----- Records to process

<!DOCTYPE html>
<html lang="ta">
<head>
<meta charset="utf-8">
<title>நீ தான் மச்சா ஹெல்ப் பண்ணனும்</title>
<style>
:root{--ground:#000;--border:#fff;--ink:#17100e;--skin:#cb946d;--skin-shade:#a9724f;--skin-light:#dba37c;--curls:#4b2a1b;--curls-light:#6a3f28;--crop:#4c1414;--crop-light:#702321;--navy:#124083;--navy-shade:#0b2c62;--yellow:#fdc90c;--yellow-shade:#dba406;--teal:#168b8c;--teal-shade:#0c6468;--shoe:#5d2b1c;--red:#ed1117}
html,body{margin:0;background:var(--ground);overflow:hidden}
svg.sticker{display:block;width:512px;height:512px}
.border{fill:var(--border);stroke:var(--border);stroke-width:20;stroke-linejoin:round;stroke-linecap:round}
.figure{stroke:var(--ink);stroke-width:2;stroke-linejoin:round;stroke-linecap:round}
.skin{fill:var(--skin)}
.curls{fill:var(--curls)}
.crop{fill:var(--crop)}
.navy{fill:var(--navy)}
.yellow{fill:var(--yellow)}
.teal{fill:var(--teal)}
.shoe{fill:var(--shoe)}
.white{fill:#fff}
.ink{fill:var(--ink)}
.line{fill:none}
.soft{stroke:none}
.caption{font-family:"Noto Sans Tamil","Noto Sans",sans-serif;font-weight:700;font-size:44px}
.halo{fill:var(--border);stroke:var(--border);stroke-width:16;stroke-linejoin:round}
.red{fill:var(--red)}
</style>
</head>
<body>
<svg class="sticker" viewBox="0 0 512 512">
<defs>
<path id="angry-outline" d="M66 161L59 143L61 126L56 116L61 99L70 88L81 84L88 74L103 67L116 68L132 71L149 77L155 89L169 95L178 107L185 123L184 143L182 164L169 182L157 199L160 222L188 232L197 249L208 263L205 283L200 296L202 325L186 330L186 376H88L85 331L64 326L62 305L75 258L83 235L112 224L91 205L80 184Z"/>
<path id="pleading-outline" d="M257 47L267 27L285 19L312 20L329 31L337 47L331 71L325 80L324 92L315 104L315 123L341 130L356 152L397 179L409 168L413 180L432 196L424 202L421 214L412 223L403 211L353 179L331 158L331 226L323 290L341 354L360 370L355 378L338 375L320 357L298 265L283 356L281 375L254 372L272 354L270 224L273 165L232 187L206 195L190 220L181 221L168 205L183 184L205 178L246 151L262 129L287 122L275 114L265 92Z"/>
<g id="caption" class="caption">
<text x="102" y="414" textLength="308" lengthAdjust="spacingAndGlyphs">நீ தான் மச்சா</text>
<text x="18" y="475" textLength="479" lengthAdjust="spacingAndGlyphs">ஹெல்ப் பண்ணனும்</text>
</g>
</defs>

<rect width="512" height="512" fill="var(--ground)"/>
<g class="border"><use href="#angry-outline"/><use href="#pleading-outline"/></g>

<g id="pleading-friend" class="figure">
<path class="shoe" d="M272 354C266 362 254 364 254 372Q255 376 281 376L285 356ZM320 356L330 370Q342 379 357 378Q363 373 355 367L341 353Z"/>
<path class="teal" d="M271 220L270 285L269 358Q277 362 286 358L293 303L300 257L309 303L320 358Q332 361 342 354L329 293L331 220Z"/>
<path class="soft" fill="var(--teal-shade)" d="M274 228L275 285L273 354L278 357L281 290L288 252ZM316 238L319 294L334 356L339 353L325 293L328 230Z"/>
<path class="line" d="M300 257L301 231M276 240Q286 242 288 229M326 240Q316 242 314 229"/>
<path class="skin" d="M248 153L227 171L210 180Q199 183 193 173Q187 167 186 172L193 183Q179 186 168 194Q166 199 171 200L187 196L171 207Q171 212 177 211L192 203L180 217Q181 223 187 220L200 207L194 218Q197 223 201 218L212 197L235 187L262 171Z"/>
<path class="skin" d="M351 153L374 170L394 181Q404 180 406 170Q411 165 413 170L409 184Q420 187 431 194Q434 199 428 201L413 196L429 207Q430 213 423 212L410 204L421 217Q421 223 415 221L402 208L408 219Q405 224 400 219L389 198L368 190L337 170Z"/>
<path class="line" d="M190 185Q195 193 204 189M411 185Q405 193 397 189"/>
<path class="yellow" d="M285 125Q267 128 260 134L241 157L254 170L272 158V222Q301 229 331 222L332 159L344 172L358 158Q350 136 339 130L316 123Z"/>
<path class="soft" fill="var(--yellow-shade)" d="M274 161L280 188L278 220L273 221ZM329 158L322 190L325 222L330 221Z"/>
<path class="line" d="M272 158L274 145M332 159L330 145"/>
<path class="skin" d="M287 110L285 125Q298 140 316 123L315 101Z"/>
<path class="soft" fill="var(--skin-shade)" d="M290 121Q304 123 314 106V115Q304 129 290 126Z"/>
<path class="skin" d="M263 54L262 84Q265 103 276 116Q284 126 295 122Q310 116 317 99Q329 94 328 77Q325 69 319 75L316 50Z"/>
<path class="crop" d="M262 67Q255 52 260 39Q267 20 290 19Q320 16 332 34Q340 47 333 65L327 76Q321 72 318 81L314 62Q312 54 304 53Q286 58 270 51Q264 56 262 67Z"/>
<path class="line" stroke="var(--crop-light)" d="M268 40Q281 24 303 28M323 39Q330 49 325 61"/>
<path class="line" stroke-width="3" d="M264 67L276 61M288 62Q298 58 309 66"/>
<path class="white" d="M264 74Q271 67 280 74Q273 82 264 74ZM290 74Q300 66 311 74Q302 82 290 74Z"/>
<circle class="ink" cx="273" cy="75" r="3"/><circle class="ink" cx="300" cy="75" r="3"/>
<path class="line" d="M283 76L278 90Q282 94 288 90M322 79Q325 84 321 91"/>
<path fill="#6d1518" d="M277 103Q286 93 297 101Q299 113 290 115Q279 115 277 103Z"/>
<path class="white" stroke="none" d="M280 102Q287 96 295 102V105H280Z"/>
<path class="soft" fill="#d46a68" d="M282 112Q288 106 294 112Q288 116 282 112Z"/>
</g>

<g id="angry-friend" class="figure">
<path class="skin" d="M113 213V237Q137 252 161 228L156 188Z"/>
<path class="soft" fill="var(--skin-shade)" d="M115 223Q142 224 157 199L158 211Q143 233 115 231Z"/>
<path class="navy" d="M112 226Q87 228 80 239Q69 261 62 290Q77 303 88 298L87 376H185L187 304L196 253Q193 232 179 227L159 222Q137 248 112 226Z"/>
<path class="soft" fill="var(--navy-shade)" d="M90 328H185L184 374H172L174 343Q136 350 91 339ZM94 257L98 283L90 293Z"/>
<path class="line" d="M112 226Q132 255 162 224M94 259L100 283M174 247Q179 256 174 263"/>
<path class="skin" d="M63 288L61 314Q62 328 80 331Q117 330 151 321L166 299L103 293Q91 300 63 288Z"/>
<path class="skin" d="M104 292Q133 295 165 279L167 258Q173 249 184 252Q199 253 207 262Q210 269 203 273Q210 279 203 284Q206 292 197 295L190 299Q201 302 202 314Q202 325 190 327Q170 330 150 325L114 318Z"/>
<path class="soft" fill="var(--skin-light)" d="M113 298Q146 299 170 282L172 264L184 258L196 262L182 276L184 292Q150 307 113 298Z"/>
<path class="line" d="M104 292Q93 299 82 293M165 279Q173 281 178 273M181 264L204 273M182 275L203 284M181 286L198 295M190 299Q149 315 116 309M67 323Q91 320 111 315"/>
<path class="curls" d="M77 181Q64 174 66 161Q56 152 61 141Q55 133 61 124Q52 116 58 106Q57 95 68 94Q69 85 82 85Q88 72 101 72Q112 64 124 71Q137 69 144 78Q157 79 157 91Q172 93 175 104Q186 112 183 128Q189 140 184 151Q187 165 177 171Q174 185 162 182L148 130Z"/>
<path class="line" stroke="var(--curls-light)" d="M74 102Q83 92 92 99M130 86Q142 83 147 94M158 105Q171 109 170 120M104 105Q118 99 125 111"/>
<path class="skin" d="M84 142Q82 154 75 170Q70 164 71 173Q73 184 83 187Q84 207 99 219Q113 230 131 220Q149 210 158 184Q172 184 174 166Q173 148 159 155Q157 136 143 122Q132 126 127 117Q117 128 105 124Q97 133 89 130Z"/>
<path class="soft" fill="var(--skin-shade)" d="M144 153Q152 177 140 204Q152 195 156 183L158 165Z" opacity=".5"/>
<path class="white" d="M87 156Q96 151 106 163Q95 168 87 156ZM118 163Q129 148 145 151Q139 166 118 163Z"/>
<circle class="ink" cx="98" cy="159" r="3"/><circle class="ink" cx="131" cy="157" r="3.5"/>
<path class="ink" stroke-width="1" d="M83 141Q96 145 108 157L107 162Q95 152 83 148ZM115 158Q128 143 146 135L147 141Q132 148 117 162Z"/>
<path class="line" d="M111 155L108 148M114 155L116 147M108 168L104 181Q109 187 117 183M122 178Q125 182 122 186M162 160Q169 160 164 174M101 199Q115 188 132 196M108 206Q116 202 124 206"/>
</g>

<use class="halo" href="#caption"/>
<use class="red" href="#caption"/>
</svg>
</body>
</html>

----------

Count the lines in the listing where the string "friend" appears, and give only the count.

## Solved exercise:
2